Bill to Help Auto Industry Called Flawed
Dayton Daily News - December 6, 2005
Policy group says action ill-advised
by John Nolan
Dayton Daily News
DAYTON | Legislation that Ohio House Speaker Jon Husted is promoting as a means to encourage Delphi Corp. and auto industry employers to invest in their plants and keep jobs in Ohio may be ill-advised, a policy research organization says.
The proposed legislation would drain state tax revenue and could even subsidize automakers or auto parts suppliers that reduce their Ohio work forces, according to Policy Matters Ohio, a Cleveland-based research organization.
The bill also could be taken advantage of by healthy auto industry companies without requiring additional commitments beyond factory improvements they had already planned to make, the organization said.
“We believe this is a flawed bill that should not move forward in its current form,” Zach Schiller, the organization’s research director, wrote to members of the state House Economic Development and Environment Committee, where the legislation awaits its first hearing on Wednesday in Columbus.
“There are numerous flaws in the bill as written, which would make five companies in the state General Motors, Ford Motor, DaimlerChrysler, Honda and Delphi eligible for credits based on their employment of at least 7,500 workers,” he said.
The legislation would rework Ohio’s job retention tax credit by lowering the investment required of auto industry employers to qualify for an exemption of up to 75 percent of a company’s corporate franchise or income tax liability.
Republican leaders say it is needed to reduce the tax burden on employers in the financially strapped auto industry, a key Ohio employer.
Schiller said, however, that the state could better support auto jobs and auto industry workers by expanding economic initiatives to support product development at struggling factories, or providing assistance for other companies that could hire laid-off auto workers at good pay and benefits.
Delphi filed for bankruptcy reorganization in October.
The auto parts maker employs 50,000 people in the United States, including 5,700 at five Dayton-area plants.
Delphi has 13,000 employees statewide.
House Republicans, including Husted of Kettering and Rep. Randy Law of Warren, who introduced the bill on Nov. 15, said it is needed because the auto industry is a key employer in Ohio and faces economic challenges.
“We hope it’s a difference-maker for us in Ohio, in competition with other states,” said Law, a member of the committee which has the legislation.
“We’re working to keep jobs in Ohio,” said Karen Tabor, spokeswoman for Husted. “As with any proposal, there are folks on both sides of the issue. If there are concerns, we need to work those out.”
Labor union leaders and regional politicians turned out to show their support for the legislation when Husted revealed it at a Nov. 3 news conference in Dayton.
Wes Wells, the AFL-CIO’s Dayton regional director, said he supports the legislation.
“I just hope it isn’t too little, too late,” Wells said.
Husted hopes the bill will be passed by the House and Senate next year and sent on to Gov. Bob Taft for signing, Tabor said.

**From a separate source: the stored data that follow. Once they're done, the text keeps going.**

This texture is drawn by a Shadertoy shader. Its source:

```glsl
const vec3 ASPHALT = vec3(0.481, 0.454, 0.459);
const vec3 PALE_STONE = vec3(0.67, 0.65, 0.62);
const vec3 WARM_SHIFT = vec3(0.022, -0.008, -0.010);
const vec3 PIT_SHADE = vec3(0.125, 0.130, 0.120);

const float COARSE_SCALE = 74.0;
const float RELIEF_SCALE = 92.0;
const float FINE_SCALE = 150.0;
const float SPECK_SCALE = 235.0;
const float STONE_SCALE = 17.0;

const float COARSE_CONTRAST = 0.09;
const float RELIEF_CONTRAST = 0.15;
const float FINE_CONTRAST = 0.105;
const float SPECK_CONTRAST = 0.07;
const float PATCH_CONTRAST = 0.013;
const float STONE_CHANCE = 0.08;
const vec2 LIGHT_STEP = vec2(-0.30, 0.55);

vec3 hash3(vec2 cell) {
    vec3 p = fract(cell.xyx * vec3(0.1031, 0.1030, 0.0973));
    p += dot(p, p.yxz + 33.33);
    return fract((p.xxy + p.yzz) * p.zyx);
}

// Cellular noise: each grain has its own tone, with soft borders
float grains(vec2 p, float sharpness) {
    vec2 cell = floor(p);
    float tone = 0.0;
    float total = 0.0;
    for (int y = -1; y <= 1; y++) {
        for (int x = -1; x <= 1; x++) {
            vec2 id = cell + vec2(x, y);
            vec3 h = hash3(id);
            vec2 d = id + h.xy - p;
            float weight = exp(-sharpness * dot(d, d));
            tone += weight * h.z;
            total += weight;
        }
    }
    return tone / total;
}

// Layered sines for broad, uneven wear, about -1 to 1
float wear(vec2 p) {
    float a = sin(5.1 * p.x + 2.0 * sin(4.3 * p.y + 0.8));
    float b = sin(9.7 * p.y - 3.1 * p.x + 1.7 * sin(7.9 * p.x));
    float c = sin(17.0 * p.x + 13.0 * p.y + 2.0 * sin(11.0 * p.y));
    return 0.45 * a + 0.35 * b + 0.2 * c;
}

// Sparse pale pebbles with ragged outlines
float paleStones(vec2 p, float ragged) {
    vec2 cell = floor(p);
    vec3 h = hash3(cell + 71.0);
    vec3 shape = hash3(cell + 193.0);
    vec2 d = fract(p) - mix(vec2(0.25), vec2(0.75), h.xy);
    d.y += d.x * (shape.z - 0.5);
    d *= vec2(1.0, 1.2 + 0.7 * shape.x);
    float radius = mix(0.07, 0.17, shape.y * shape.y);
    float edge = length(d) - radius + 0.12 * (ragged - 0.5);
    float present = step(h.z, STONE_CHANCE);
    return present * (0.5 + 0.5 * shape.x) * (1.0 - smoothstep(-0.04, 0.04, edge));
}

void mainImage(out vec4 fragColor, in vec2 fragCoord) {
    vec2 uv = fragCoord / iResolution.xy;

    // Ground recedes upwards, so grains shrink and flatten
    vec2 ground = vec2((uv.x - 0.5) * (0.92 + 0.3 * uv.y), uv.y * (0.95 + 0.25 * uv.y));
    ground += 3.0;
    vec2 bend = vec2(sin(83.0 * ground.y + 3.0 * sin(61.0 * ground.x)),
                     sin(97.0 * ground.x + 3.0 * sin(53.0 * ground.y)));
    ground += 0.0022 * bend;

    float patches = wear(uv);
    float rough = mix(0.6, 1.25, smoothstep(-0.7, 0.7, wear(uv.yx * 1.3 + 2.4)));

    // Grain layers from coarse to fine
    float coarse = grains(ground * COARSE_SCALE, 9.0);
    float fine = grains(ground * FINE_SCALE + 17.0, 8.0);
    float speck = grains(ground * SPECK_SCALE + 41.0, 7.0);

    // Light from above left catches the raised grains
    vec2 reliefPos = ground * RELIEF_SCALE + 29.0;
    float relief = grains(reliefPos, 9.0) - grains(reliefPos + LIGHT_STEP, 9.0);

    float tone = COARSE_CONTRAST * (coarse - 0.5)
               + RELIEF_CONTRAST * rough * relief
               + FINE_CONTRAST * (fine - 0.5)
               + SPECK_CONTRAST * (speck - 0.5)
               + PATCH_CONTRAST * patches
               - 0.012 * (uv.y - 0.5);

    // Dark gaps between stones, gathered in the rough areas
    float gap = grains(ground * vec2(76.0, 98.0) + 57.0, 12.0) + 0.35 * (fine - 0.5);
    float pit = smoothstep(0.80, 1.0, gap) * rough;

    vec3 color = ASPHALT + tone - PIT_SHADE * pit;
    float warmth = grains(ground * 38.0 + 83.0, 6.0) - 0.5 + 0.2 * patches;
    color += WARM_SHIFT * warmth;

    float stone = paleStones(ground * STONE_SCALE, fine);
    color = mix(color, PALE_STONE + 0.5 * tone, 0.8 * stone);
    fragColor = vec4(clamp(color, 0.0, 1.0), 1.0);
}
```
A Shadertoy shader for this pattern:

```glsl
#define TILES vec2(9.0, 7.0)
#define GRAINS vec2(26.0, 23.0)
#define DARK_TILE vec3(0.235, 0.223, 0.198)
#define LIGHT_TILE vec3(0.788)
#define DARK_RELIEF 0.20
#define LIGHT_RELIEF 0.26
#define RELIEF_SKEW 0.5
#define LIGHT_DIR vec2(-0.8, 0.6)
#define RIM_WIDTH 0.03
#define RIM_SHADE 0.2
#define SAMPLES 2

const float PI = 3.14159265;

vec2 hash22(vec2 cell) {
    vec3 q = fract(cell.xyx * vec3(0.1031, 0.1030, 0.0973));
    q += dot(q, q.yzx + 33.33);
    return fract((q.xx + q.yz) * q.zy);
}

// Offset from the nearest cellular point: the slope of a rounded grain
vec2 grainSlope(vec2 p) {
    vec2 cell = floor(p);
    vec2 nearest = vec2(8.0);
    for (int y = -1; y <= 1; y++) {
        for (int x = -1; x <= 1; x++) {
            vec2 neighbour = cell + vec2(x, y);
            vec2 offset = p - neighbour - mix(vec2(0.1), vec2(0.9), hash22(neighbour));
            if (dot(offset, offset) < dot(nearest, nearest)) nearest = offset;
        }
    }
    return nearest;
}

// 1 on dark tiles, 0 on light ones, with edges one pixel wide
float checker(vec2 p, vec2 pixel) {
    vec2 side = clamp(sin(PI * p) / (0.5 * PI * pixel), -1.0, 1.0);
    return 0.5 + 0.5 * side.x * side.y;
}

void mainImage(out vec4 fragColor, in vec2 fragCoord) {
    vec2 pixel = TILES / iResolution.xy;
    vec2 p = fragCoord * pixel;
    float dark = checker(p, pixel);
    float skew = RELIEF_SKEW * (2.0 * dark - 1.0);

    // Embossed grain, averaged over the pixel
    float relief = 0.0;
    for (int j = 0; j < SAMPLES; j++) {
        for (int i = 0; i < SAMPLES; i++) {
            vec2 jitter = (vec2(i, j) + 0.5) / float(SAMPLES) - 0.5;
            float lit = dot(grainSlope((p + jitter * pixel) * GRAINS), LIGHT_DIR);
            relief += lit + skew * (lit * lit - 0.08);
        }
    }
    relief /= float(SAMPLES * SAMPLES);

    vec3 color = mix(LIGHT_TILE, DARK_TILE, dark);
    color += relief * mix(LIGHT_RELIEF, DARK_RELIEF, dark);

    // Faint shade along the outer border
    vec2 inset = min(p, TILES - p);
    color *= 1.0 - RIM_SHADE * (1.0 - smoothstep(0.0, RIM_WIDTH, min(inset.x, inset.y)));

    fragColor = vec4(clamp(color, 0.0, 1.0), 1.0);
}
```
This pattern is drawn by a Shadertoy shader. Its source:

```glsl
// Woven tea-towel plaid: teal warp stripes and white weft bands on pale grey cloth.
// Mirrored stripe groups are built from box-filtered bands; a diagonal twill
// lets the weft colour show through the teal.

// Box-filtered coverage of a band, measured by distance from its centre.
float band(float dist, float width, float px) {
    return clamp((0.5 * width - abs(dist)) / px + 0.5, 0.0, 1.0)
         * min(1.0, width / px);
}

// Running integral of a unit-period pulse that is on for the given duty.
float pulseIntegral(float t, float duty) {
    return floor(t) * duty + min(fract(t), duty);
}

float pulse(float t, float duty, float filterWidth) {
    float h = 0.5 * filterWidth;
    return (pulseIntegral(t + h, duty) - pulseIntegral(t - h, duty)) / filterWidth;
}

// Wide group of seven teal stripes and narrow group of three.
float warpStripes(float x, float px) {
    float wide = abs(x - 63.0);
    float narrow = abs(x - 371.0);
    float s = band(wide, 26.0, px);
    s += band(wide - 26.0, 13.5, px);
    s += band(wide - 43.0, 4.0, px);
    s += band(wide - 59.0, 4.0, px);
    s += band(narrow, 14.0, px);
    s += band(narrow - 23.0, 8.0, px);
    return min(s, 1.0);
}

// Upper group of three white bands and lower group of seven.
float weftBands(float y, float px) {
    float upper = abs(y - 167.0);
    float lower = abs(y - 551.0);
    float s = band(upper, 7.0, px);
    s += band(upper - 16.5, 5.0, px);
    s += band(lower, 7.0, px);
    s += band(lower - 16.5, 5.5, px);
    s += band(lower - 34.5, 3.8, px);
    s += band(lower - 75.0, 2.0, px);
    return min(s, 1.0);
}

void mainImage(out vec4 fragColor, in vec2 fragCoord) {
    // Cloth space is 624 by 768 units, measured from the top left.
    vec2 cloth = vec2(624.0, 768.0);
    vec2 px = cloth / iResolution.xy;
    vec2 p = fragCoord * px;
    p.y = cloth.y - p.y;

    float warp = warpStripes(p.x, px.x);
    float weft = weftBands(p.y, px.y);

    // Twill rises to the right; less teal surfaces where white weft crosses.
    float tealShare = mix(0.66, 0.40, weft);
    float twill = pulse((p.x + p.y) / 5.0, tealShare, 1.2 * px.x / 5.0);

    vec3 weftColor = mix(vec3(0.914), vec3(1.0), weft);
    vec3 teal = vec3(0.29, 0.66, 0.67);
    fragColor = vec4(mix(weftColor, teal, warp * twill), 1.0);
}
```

The governor has said he supports the legislation.
Delphi appreciates the legislation, but is unable to say whether it would affect the company’s long-term plans until a plan of reorganization is crafted to help Delphi emerge from bankruptcy in 2007, spokesman Brad Jackson said.
Richard Stock, director of the University of Dayton’s business research group, said the legislation is likely to have little effect on Delphi’s decisions on which plants to keep open.
The key is Delphi’s negotiations with its major unions to try and fashion new, cost-cutting labor agreements, Stock said.
Policy Matters Ohio has raised valid criticisms of the legislation, he said.
“You’re foregoing some extra income that you could have here,” Stock said.
To receive the tax credit under existing law, a company must invest $200 million in a single work site, or $100 million if the current wage rate for the jobs to be retained is at least 400 percent of the federal minimum wage, which is $5.15 per hour.
Under the proposed legislation, auto and parts manufacturers with at least 7,500 employees statewide could qualify for the tax break by investing at least $125 million at various sites across the state, as long as the wage rate at those sites would exceed 300 percent of the federal minimum wage.
Such a job would pay at least $32,000 a year, Husted said.
To be eligible to receive the full tax credit, a company would be required to keep 90 percent to 100 percent of its employees.
Those keeping fewer workers would receive a tax credit based on a sliding scale.
If Delphi received the full tax credit, it would cost Ohio $20 million in tax revenue, Tabor said.
If all the eligible companies received the maximum tax break, the state’s cost would be more than $100 million, she said.